By Karin Caifa
In an America divvied up between red and blue, it doesn't get bluer than Manhattan's Upper West Side. Democrats dominate the blocks between Lincoln Center for the Performing Arts and Columbia University. But is this swath of the island developing a political fault line?
During my five years in the neighborhood, political leanings became palpable pretty quickly. It wasn't uncommon to stroll up Broadway towards the gourmet food markets and find a cluster of anti-war protesters outside Citarella, volunteers taking signatures for Democratic candidates on the sidewalk in front of Fairway and a guy peddling buttons with slogans like "Dump Dubya" outside Zabar's.
The numbers back up the anecdotes. Democrat Jerry Nadler, who represents the congressional district that includes this party stronghold, won re-election in 2006 with 85 percent of the vote over Republican and Conservative challengers. Since his first election in 1992, he's won by wide margins, usually garnering 70-80% of the vote.
This weekend I went back to my old neighborhood and discovered that the fierce anti-Bush sentiment is alive and well among most residents, but there's a split when it comes to which Democrat should succeed him: Barack Obama or Hillary Clinton.
The New York state primary behind them, folks there were still pledging allegiances this weekend. One pedestrian paired his "W. = Wrong" button with another that read "Obama '08." Another coupled a pin declaring "Party Like It's 01.20.09" with one below out simply reading "Hillary." Obama. On the blocks between Broadway and Central Park, signs in the upper windows of brownstones alternated between those for the senator from Illinois, and those for the hometown senator. On a daily basis, Obama and Clinton supporters stand side-by-side at the deli counter and at newsstands here, and rub elbows on the #1 subway line.
If you look at the current delegate count, the Hillary vs. Obama split is playing out among Democrats all over the country. More than two-thirds of the country has voiced a primary preference and, according to CNN's count, Clinton holds a tenuous, 27-delegate lead. (That's counting pledged superdelegates.) But this Manhattan neighborhood is a microcosm of the big debate.
From my perch at a Starbucks near Lincoln Center over the weekend, I couldn't help but notice two women getting up from their table, both with Obama pins on their winter jackets. I asked one of the women, Shari, how she made her decision.
"He is amazing," she said, punctuating each of those three words as her friend nodded in agreement. "I have never felt so inspired. We have been waiting for this for so long. If someone like him could just get to Washington, get into the White House, I feel like we, as a country, could start feeling again, could start dreaming again."
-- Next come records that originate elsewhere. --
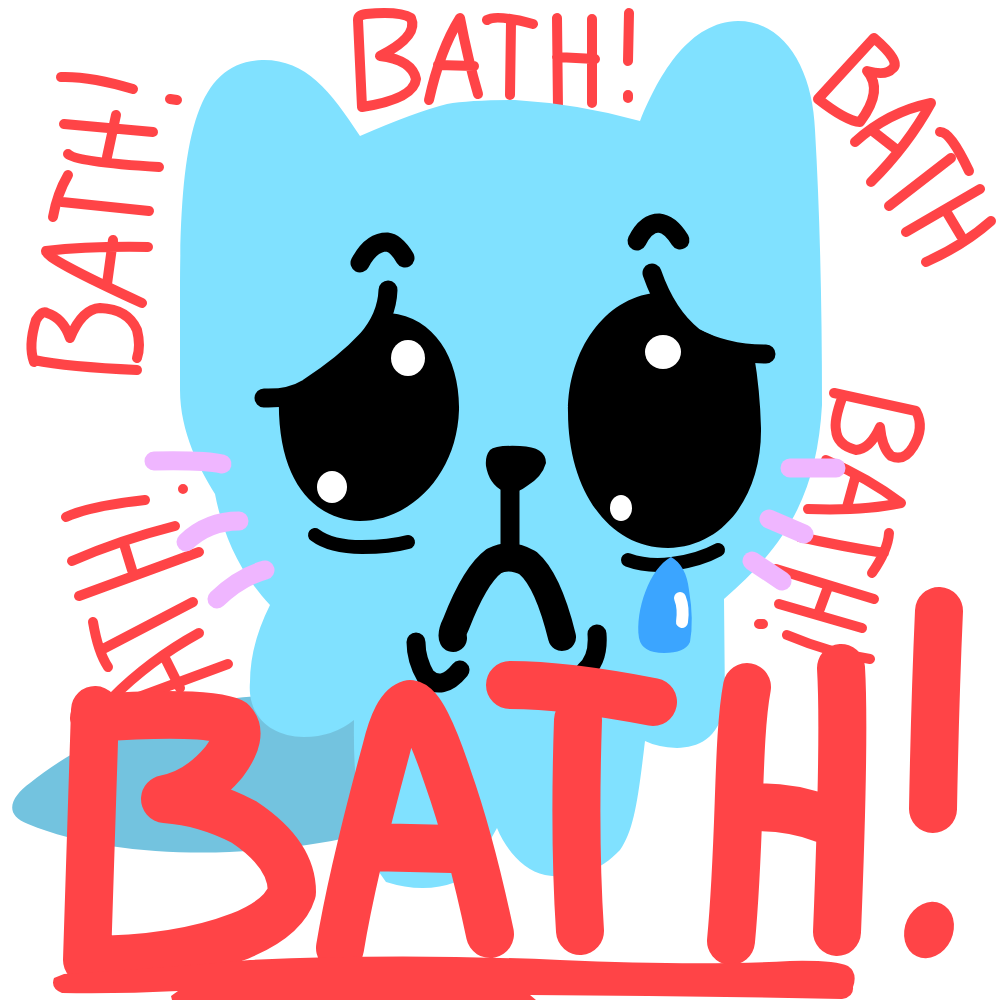
<!DOCTYPE html>
<html lang="en">
<head>
<meta charset="utf-8">
<title>BATH!</title>
<style>
:root{--paper:#fff;--fur:#80e1ff;--tail:#73c3df;--shout:#ff4447;--ink:#000;--whisker:#efb6ff;--tear:#3ba5ff}
html,body{margin:0;background:var(--paper);overflow:hidden}
svg{display:block;width:1000px;height:1000px}
.small-words,.big-word,.ink-lines,.whiskers{fill:none;stroke-linecap:round;stroke-linejoin:round}
.small-words{stroke:var(--shout);stroke-width:10}
.big-word{stroke:var(--shout);stroke-width:48}
.ink-lines{stroke:var(--ink);stroke-width:19}
.whiskers{stroke:var(--whisker);stroke-width:19}
.fur{fill:var(--fur)}
.tail{fill:var(--tail)}
.ink{fill:var(--ink)}
.shine{fill:var(--paper)}
.tear{fill:var(--tear)}
.shout{fill:var(--shout)}
</style>
</head>
<body>
<svg viewBox="0 0 1000 1000" role="img" aria-label="A sad blue cat with a tear, surrounded by the word BATH!">
  <g class="small-words">
    <g id="word-top">
      <path d="M362 107L358 20Q358 15 366 14Q400 11 411 18Q419 36 380 56Q412 60 416 79Q414 99 362 107"/>
      <path d="M429 100Q440 50 460 18Q468 60 478 94M438 65L474 66"/>
      <path d="M487 20Q496 14 533 24M511 22L510 95"/>
      <path d="M557 18L558 110M592 19V103M557 57L595 59"/>
      <path d="M629 13L628 61M628 95V98"/>
    </g>
    <g id="word-top-right">
      <path d="M818 99L874 38Q902 62 892 69Q886 76 867 71Q884 90 860 122Q846 121 818 99"/>
      <path d="M855 142Q888 112 931 103Q908 145 871 182M874 132L897 150"/>
      <path d="M940 132Q950 131 969 171M951 158L889 206"/>
      <path d="M980 189L906 232M991 221Q964 245 926 262M946 211L961 236"/>
    </g>
    <g id="word-left">
      <path d="M34 362Q28 346 36 320Q42 310 47 313Q63 318 70 338Q82 309 100 308Q128 309 137 330Q141 346 137 358M34 360Q68 367 137 370"/>
      <path d="M148 247Q90 246 46 251Q44 258 142 303M113 240L107 284"/>
      <path d="M68 175Q57 194 53 217M62 202L149 211"/>
      <path d="M64 124L153 132M68 154Q76 162 159 167M116 115L107 157"/>
      <path d="M61 77Q90 76 133 89M170 99L177 100"/>
    </g>
    <g id="word-bottom-left">
      <path d="M66 517Q90 506 145 500M183 489V489"/>
      <path d="M72 561Q120 540 175 526M79 596L199 552M124 544L132 570"/>
      <path d="M93 622Q98 652 108 667M103 649L193 602"/>
      <path d="M199 633Q150 660 112 698M228 664L120 704M166 660L180 688"/>
    </g>
    <g id="word-right">
      <path d="M834 393L916 411Q925 428 913 447Q904 462 891 456Q882 448 880 427Q870 449 856 450Q837 445 836 430Q834 420 842 398"/>
      <path d="M826 460Q868 478 901 503Q865 511 808 509M855 478L847 507"/>
      <path d="M889 533Q888 550 872 573M884 553Q840 546 800 537"/>
      <path d="M776 569L874 599M779 604L862 628M828 587L818 614"/>
      <path d="M787 635Q830 653 870 659M759 624H763"/>
    </g>
  </g>

  <path class="tail" d="M355 718V836C260 858 120 862 28 824C2 814 12 796 30 783C82 740 180 698 262 696Z"/>

  <path class="fur" id="cat" d="M360 136Q415 112 447 104Q470 100 515 100Q580 104 640 121C660 72 690 22 738 21C786 21 813 72 815 130Q822 250 822 405C817 490 790 542 724 599L725 705C718 740 698 747 677 748Q657 747 645 741C638 800 634 830 620 850C592 880 560 878 545 875C524 871 506 850 497 828Q482 858 456 882Q424 894 386 882Q352 840 354 720Q333 737 304 737C270 737 247 715 250 682Q250 645 270 605C237 570 222 530 215 494C200 470 180 432 180 390V290C180 140 195 62 262 60C305 59 330 90 360 136Z"/>

  <g id="face">
    <path class="ink" d="M390 313C435 317 460 360 459 410C457 475 410 521 360 521C315 520 276 482 279 395Q310 385 340 362Q370 340 390 313Z"/>
    <path class="ink" d="M655 293C605 298 568 350 568 412C568 492 610 548 668 548C725 547 762 494 761 428Q760 390 754 355L700 330Q675 315 655 293Z"/>
    <g class="shine">
      <ellipse cx="408" cy="358" rx="17" ry="18"/>
      <ellipse cx="332" cy="487" rx="15" ry="16"/>
      <ellipse cx="663" cy="352" rx="18" ry="17"/>
      <ellipse cx="621" cy="508" rx="11" ry="13"/>
    </g>
    <g class="ink-lines">
      <path d="M264 398Q290 399 308 388Q345 364 367 340Q387 317 388 290"/>
      <path d="M652 273Q667 316 694 337Q725 354 766 354"/>
      <path d="M360 263Q371 242 387 242Q396 243 405 258"/>
      <path d="M637 241Q646 223 659 223Q670 224 680 240"/>
      <path stroke-width="14" d="M315 535Q331 547 362 547Q390 547 408 542"/>
      <path stroke-width="14" d="M628 560Q647 567 672 564Q700 560 718 550"/>
      <path d="M510 485V550"/>
      <path stroke-width="28" d="M453 638Q451 634 456 624Q475 575 494 561Q510 553 528 563Q548 580 562 637"/>
      <path d="M416 642Q416 660 426 677Q442 692 460 670M597 634Q599 660 584 672"/>
    </g>
    <path class="ink" d="M490 450Q495 445 520 446Q546 447 546 463Q542 477 527 486Q514 496 503 491Q489 484 486 466Q485 456 490 450Z"/>
    <path class="tear" d="M671 557Q686 565 689 590Q694 620 690 642Q685 653 664 653Q642 653 639 638C635 610 650 568 671 557Z"/>
    <path fill="none" stroke="#fff" stroke-width="12" stroke-linecap="round" d="M680 598Q684 608 682 622"/>
  </g>

  <g class="whiskers">
    <path d="M154 461Q205 460 222 464"/>
    <path d="M186 542Q208 521 239 521"/>
    <path d="M217 599Q240 577 265 570"/>
    <path d="M790 468H836"/>
    <path d="M769 519L804 534"/>
    <path d="M752 561L782 581"/>
  </g>

  <g class="big-word">
    <path id="big-b" d="M95 710L87 960Q178 960 240 936Q284 918 292 892Q292 854 244 822Q206 802 165 799Q198 793 224 762Q244 735 232 722Q206 710 94 718"/>
    <path id="big-a" d="M340 948Q352 875 386 750Q396 708 410 704Q424 706 448 778Q470 840 490 934M368 847L452 849"/>
    <path id="big-t" d="M510 685Q565 685 653 702M578 720Q574 840 580 931"/>
    <path id="big-h" d="M747 687C737 740 741 835 731 941M841 668Q845 735 837 932M744 808Q785 804 824 819"/>
    <path id="big-mark" d="M939 611Q935 700 933 809"/>
  </g>
  <ellipse class="shout" cx="929" cy="930" rx="24" ry="29" transform="rotate(25 929 930)"/>
  <path class="shout" id="underline" d="M64 974Q160 968 250 960Q400 953 560 960Q700 966 790 961Q835 960 848 966Q858 973 853 987Q854 997 842 999Q690 996 530 995L536 1000H172L171 996L178 991Q120 994 62 993Q50 988 54 978Z"/>
</svg>
</body>
</html>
Was she disappointed that Obama lost New York's primary last week?
"Hey, it was closer than we thought it would be," Shari replied. "Don't forget, Hillary is entrenched in this state and in this city."
And would Shari cast a vote to keep Clinton as the senator from New York?
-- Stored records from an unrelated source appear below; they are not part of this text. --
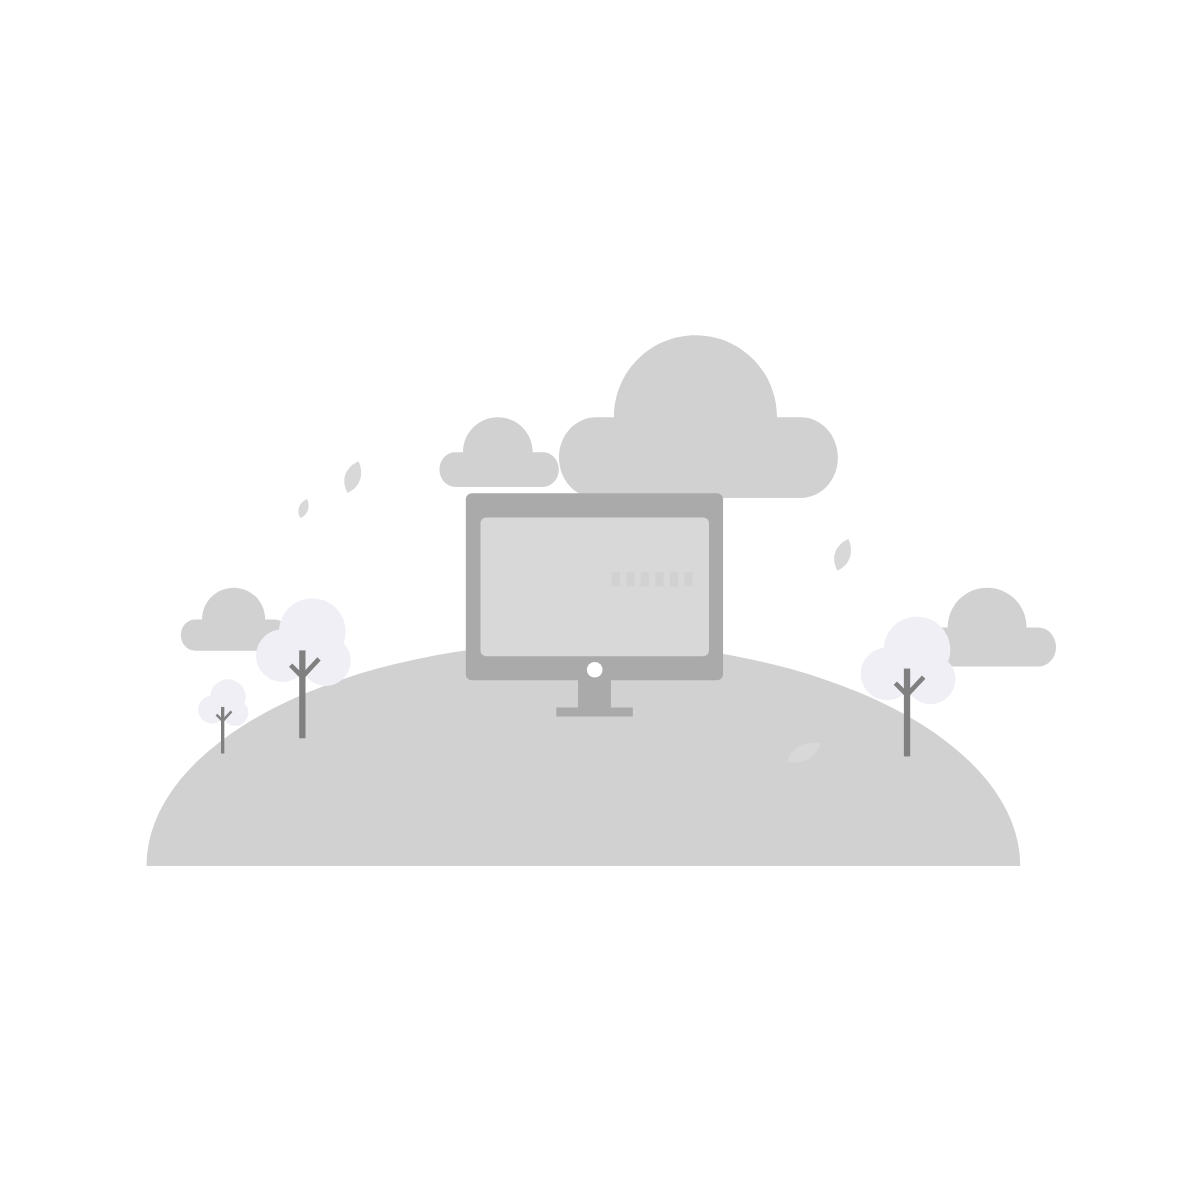
<!DOCTYPE html>
<html lang="en">
<head>
<meta charset="utf-8">
<title>Computer on a hill</title>
<style>
  :root {
    --paper: #ffffff;
    --land: #d1d1d1;
    --leaf: #d8d8d8;
    --screen: #d8d8d8;
    --casing: #aaaaaa;
    --crown: #f0eff5;
    --trunk: #808080;
  }
  html, body { margin: 0; padding: 0; overflow: hidden; background: var(--paper); }
  .canvas { display: block; width: 1200px; height: 1200px; background: var(--paper); }
  .land { fill: var(--land); }
  .leaf { fill: var(--leaf); }
  .crown { fill: var(--crown); }
  .trunk { fill: none; stroke: var(--trunk); }
  .casing { fill: var(--casing); }
  .screen { fill: var(--screen); }
  .button { fill: var(--paper); }
</style>
</head>
<body>
<svg class="canvas" viewBox="0 0 1024 1024" role="img" aria-label="A desktop computer on a grey hill with trees, clouds and drifting leaves">
  <defs>
    <path id="cloud" d="M0 104.5C0 85.500 14 70 31.500 70H47C47 31 78 0 116.500 0S186 31 186 70H206.500C224 70 238 85.500 238 104.500S224 139 206.500 139H31.500C14 139 0 123.500 0 104.500Z"/>
    <g id="tree">
      <g class="crown">
        <circle cx="8.500" cy="-91" r="28.500"/>
        <circle cx="-17" cy="-70.500" r="22.500"/>
        <circle cx="20" cy="-66" r="21.300"/>
      </g>
      <path class="trunk" stroke-width="5.400" d="M0 0V-75"/>
      <path class="trunk" stroke-width="4" d="M-10 -62.500L0 -52.500L14.200 -67.700"/>
    </g>
    <path id="leaf" d="M5 -13.500C-5 -9 -11 1 -4.500 13.500C5 9.500 10.500 -1 5 -13.500Z"/>
    <rect id="dash" width="7" height="12"/>
  </defs>

  <g class="land" id="clouds">
    <use href="#cloud" transform="translate(477 286)"/>
    <use href="#cloud" transform="translate(375 356) scale(.428)"/>
    <use href="#cloud" transform="translate(154.300 501.500) scale(.387)"/>
    <use href="#cloud" transform="translate(786 501.500) scale(.484)"/>
  </g>

  <path class="land" id="hill" d="M125 739A372.800 191 0 0 1 870.600 739Z"/>

  <g id="trees">
    <use href="#tree" transform="translate(190 643) scale(.53)"/>
    <use href="#tree" transform="translate(258 630)"/>
    <use href="#tree" transform="translate(774 645.500)"/>
  </g>

  <g id="computer">
    <path class="casing" d="M493.300 578H521.300V603.700H540V611.500H474.700V603.700H493.300Z"/>
    <rect class="casing" x="397.500" y="421" width="219.500" height="159.500" rx="5"/>
    <rect class="screen" x="410" y="441.500" width="195" height="118.500" rx="5"/>
    <g class="land">
      <use href="#dash" x="522" y="488.300"/>
      <use href="#dash" x="534.400" y="488.300"/>
      <use href="#dash" x="546.800" y="488.300"/>
      <use href="#dash" x="559.200" y="488.300"/>
      <use href="#dash" x="571.600" y="488.300"/>
      <use href="#dash" x="584" y="488.300"/>
    </g>
    <circle class="button" cx="507.500" cy="571.500" r="6.700"/>
  </g>

  <g class="leaf" id="leaves">
    <use href="#leaf" transform="translate(301 407)"/>
    <use href="#leaf" transform="translate(259 434) scale(.6)"/>
    <use href="#leaf" transform="translate(719 473.500)"/>
    <path d="M671.500 650C676 637 686 632 700.500 634.500C695 647.500 685 653 671.500 650Z"/>
  </g>
</svg>
</body>
</html>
"Of course. I think she does a fine job in that role," she answered.
Later I talked to Steve, a guy in his late 20s sporting two Hillary buttons on his messenger bag, a fading Hillary sticker on his jacket and a pink rubber bracelet reading, "Hillary 2008." I asked him how he chose between the two.
"I like Obama, don't get me wrong. He's an amazing speaker," Steve told me. "It's great to be hopeful, it's great to push for change, and it's an important message for the country. But you have to be practical. I don't think Obama has the kind of experience you need to make that change," he said, almost spitting back a Clinton talking point.
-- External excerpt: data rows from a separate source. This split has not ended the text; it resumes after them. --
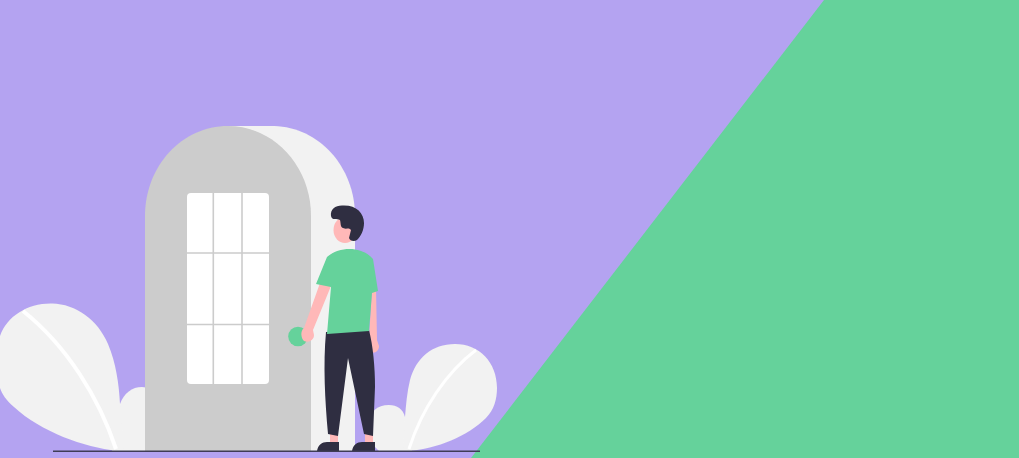
<!DOCTYPE html>
<html lang="en">
<head>
<meta charset="utf-8">
<title>Opening the door</title>
<style>
:root {
  --lilac: #b4a3f1;
  --green: #65d29b;
  --pale: #f2f2f2;
  --grey: #cccccc;
  --white: #ffffff;
  --ink: #2f2e41;
  --ground: #3f3d56;
  --skin: #ffb8b8;
}
html, body { margin: 0; overflow: hidden; }
.banner { display: block; width: 1019px; height: 458px; background: var(--lilac); }
.green { fill: var(--green); }
.pale { fill: var(--pale); }
.grey { fill: var(--grey); }
.white { fill: var(--white); }
.ink { fill: var(--ink); }
.skin { fill: var(--skin); }
.vein { fill: none; stroke: var(--white); }
.bars { fill: none; stroke: var(--grey); stroke-width: 1.6; }
.ground { stroke: var(--ground); stroke-width: 1.6; }
</style>
</head>
<body>
<svg class="banner" viewBox="0 0 1019 458" role="img" aria-label="A person opening an arched door between large leaves">
  <polygon class="green" points="824,0 1019,0 1019,458 471,458"/>

  <g id="leaves-left">
    <path class="pale" d="M120 404C124 393 132 387 142 387L150 388V451H112Z"/>
    <path class="pale" d="M117 451C84 447 41 432 14 407C6 400 2 394 0 388V336C7 316 28 303 52 303.500C76 304 98 320 108 344C116 363 119 384 120 404L124 451Z"/>
    <path class="vein" stroke-width="4" d="M23 311C67 346 99 398 116 449"/>
  </g>

  <g id="leaves-right">
    <path class="pale" d="M405 417C403 409 397 405 389 405C377 405 370 412 366 424L372 444L379 451H412Z"/>
    <path class="pale" d="M408 451C437 449 468 436 486 418C494 410 497 399 497 388C497 362 479 344 455 344C432 344 416 358 410 380C407 392 406 405 405 417L403 451Z"/>
    <path class="vein" stroke-width="3" d="M476 350C447 372 422 408 409 449"/>
  </g>

  <g id="door">
    <path class="pale" d="M228 126H274C319 127 355 167 355 216V451H228Z"/>
    <path class="grey" d="M145 451V216C145 166 182 126 228 126C274 126 311 166 311 216V451Z"/>
    <rect class="white" x="187" y="193" width="82" height="191" rx="4"/>
    <path class="bars" d="M213.300 193V384M242 193V384M187 253H269M187 324.500H269"/>
    <circle class="green" cx="298" cy="336.500" r="9.800"/>
  </g>

  <g id="person">
    <path class="skin" d="M372 288L369 339L371 352C376 354 379 350 379 346L377 340L376 288Z"/>
    <path class="skin" d="M320 283L304 328C300 331 301 338 304 341C309 343 314 340 314 335L313 330L331 286Z"/>
    <path class="skin" d="M330 431H338V445H330ZM365 431H373V445H365Z"/>
    <path class="ink" d="M326 332L369 330C373 346 375 367 375 387L373 436L364 434L348 358L338 436L328 434C325 400 323 365 326 332Z"/>
    <path class="ink" d="M317 451C318 445 322 442 327 442H339V451ZM352 451C353 445 357 442 362 442H375V451Z"/>
    <path class="green" d="M327 257C338 247 361 245 373 259L378 291L372 293L369 331L327 334L331 287L316 284Z"/>
    <ellipse class="skin" cx="345" cy="230" rx="11.500" ry="13"/>
    <path class="ink" d="M331 216C330 209 336 205 343 205.500C356 205 364 213 364 223C364 230 361 236 357 240C354 242 350 241 349 238L351 230C348 227 347 230 343 228C340 227 341 223 340 220C337 218 332 221 331 216Z"/>
  </g>

  <line class="ground" x1="53" y1="451.200" x2="480" y2="451.200"/>
</svg>
</body>
</html>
And one elderly woman told me she feels so strongly about her candidate that she'll - gasp! - cross party lines in the general election if she has to. "I can't stand Obama," she told me, as bluntly as a New Yorker often will. "If he's the nominee over Hillary, I swear I will go and vote for McCain."
Really? Vote for a Republican, even on the Upper West Side?
"I know," she said, reaching out and grabbing my arm. I wonder if she was steadying herself or simply assuming I was shocked. "And I've never voted any other way than with the Democrats. I can't believe I'm saying it either."
She walked away clucking and shaking her head. Then she paused a moment, pumped her fist and exclaimed, "Hillary!"
A young woman at a nearby table looked up from her laptop and latte to shout back, "Yeah!"
Then from a table in the corner, a crisp staccato, "Obama!"
And then good-natured giggles across the coffee shop, a sign that maybe the divide isn't that insurmountable.